There are moments in music when the world stops for a moment. The Andante in Mozart's Piano Concerto No. 21 is such a moment, as is the Adagietto from Gustav Mahler's 5th Symphony: a love letter in tones that the composer wrote to his beloved Alma from his composer's cottage. Both works are at the centre of the Wiener Symphoniker's tour with conductor Omer Meir Wellber. "Music," he says, "must touch people, challenge them, be among them."

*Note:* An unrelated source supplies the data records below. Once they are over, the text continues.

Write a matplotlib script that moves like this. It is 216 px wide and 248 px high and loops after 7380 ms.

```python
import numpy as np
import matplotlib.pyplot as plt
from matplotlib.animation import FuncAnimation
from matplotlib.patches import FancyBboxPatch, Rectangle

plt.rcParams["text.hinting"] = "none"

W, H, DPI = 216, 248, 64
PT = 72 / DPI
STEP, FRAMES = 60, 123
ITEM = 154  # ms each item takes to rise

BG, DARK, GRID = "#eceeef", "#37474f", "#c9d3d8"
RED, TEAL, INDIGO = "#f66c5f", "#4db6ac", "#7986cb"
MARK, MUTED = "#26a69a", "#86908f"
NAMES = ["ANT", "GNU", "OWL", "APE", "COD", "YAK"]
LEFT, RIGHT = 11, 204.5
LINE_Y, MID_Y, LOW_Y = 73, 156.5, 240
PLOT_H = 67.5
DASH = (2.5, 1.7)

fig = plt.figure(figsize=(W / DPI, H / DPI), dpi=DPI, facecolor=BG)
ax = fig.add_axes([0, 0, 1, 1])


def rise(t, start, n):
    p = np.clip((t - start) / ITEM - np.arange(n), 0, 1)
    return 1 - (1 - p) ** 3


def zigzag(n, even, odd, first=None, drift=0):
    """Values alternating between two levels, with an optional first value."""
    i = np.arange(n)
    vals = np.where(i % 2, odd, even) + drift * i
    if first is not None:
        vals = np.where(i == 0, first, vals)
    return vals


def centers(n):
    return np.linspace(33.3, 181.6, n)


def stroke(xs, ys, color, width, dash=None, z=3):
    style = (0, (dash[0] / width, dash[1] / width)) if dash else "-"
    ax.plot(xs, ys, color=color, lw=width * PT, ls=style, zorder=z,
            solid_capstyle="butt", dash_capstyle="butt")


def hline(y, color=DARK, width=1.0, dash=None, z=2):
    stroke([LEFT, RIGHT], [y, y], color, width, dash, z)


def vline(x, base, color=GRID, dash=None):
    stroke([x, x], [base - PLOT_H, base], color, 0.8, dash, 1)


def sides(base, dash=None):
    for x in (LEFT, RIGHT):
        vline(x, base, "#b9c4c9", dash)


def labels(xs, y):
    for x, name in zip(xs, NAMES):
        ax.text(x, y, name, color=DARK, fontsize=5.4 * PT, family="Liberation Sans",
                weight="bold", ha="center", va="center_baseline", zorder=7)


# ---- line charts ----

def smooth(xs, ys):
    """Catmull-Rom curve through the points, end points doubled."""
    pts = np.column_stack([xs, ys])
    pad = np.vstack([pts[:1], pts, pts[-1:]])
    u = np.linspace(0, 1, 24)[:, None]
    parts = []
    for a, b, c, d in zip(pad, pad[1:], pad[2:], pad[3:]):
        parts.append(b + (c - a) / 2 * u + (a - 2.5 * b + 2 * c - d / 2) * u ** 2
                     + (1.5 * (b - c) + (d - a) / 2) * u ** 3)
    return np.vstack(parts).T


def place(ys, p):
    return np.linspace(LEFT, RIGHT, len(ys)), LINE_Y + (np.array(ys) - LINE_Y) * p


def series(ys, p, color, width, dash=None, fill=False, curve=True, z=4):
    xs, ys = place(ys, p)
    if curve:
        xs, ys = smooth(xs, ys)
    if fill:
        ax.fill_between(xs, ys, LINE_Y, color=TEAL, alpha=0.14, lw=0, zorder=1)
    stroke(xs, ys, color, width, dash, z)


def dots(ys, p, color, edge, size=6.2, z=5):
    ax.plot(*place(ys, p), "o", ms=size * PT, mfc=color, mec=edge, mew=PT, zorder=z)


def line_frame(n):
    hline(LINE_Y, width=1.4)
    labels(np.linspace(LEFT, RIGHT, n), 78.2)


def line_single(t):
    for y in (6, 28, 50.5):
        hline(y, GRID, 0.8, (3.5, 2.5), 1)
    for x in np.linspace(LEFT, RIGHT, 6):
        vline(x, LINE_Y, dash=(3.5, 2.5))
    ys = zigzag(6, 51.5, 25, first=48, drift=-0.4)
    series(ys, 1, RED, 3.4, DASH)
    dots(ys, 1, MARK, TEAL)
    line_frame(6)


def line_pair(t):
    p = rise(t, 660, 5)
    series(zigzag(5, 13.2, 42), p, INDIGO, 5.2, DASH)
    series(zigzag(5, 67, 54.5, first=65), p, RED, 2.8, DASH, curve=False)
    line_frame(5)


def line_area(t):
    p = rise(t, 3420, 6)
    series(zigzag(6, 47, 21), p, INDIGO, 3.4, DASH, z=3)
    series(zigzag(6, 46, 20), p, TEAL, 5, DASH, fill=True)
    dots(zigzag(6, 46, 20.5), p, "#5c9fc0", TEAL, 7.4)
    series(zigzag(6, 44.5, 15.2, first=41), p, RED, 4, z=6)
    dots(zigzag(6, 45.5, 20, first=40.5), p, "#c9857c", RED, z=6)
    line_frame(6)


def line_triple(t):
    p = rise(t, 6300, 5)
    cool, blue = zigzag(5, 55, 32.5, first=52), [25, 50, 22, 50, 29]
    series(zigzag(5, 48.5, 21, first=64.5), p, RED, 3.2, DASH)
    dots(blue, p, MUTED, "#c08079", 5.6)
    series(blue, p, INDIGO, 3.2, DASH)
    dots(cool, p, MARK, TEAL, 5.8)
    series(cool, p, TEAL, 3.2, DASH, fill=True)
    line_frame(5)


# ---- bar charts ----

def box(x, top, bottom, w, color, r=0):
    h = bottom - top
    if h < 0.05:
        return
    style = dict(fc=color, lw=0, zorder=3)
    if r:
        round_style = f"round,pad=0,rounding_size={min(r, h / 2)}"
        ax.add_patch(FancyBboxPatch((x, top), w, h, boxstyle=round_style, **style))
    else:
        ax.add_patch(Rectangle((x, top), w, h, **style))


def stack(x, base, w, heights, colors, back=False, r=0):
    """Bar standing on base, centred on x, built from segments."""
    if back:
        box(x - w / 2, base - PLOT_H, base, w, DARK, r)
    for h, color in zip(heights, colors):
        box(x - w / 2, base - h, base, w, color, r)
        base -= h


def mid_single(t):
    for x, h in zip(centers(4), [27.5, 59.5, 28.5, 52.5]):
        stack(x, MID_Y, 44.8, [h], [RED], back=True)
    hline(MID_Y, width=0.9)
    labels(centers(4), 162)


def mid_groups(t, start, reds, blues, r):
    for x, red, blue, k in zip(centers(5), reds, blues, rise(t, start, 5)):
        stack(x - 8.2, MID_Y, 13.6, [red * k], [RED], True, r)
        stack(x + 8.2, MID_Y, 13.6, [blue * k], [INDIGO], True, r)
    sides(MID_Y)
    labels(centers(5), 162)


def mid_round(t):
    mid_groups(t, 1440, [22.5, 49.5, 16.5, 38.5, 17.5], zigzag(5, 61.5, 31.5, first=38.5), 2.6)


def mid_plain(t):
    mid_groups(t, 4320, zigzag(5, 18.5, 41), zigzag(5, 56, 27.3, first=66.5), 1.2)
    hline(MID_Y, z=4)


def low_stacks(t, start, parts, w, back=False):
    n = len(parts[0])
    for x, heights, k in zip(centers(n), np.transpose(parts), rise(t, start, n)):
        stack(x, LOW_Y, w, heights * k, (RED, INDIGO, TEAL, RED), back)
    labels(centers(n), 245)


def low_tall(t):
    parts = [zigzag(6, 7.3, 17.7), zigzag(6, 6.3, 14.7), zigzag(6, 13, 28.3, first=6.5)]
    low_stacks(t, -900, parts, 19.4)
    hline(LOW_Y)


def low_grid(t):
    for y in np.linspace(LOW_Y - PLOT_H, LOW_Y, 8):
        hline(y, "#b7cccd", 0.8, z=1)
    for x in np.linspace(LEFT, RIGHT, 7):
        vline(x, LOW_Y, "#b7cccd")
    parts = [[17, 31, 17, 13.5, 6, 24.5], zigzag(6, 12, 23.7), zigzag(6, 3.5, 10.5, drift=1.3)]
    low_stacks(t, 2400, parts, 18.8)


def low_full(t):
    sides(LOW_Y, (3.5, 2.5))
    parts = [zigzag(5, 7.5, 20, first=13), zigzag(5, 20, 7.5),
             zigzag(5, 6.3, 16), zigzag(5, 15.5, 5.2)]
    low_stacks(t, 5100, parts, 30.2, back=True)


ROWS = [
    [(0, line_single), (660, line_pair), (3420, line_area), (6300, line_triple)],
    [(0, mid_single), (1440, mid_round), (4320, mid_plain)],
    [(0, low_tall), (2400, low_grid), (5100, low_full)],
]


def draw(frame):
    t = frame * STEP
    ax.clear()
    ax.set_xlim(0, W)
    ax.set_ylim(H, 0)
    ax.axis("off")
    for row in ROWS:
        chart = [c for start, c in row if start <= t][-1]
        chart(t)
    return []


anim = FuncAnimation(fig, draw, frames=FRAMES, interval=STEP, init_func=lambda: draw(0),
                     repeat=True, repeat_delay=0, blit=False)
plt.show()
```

Omer Meir Wellber seeks precisely this self-evidence in his conducting, but also in his work as music director of the Volksoper in Vienna and the opera in Palermo. Gustav Mahler's music corresponds to Wellber's understanding of bringing the everyday into art. And he wrote down his deep attachment to Mozart, as well as his present-day view of the composer, in his book "The Fear, the Risk and the Love" when he conducted the DaPonte operas at the Semperoper. The Canadian pianist Jan Lisiecki, whose career began with sensational Chopin interpretations, also seeks contemporary passion in Mozart.
The tour of the Wiener Symphoniker leads from Erlangen and Warsaw via Hamburg, Cologne, Barcelona and Zaragoza to Amsterdam. At the stop in the Berlin Philharmonie, the South Korean pianist Seong-Jin Cho will discover Beethoven's 3rd Piano Concerto with the orchestra, and Omer Meir Wellber will tap Beethoven's 5th Symphony for its presentness.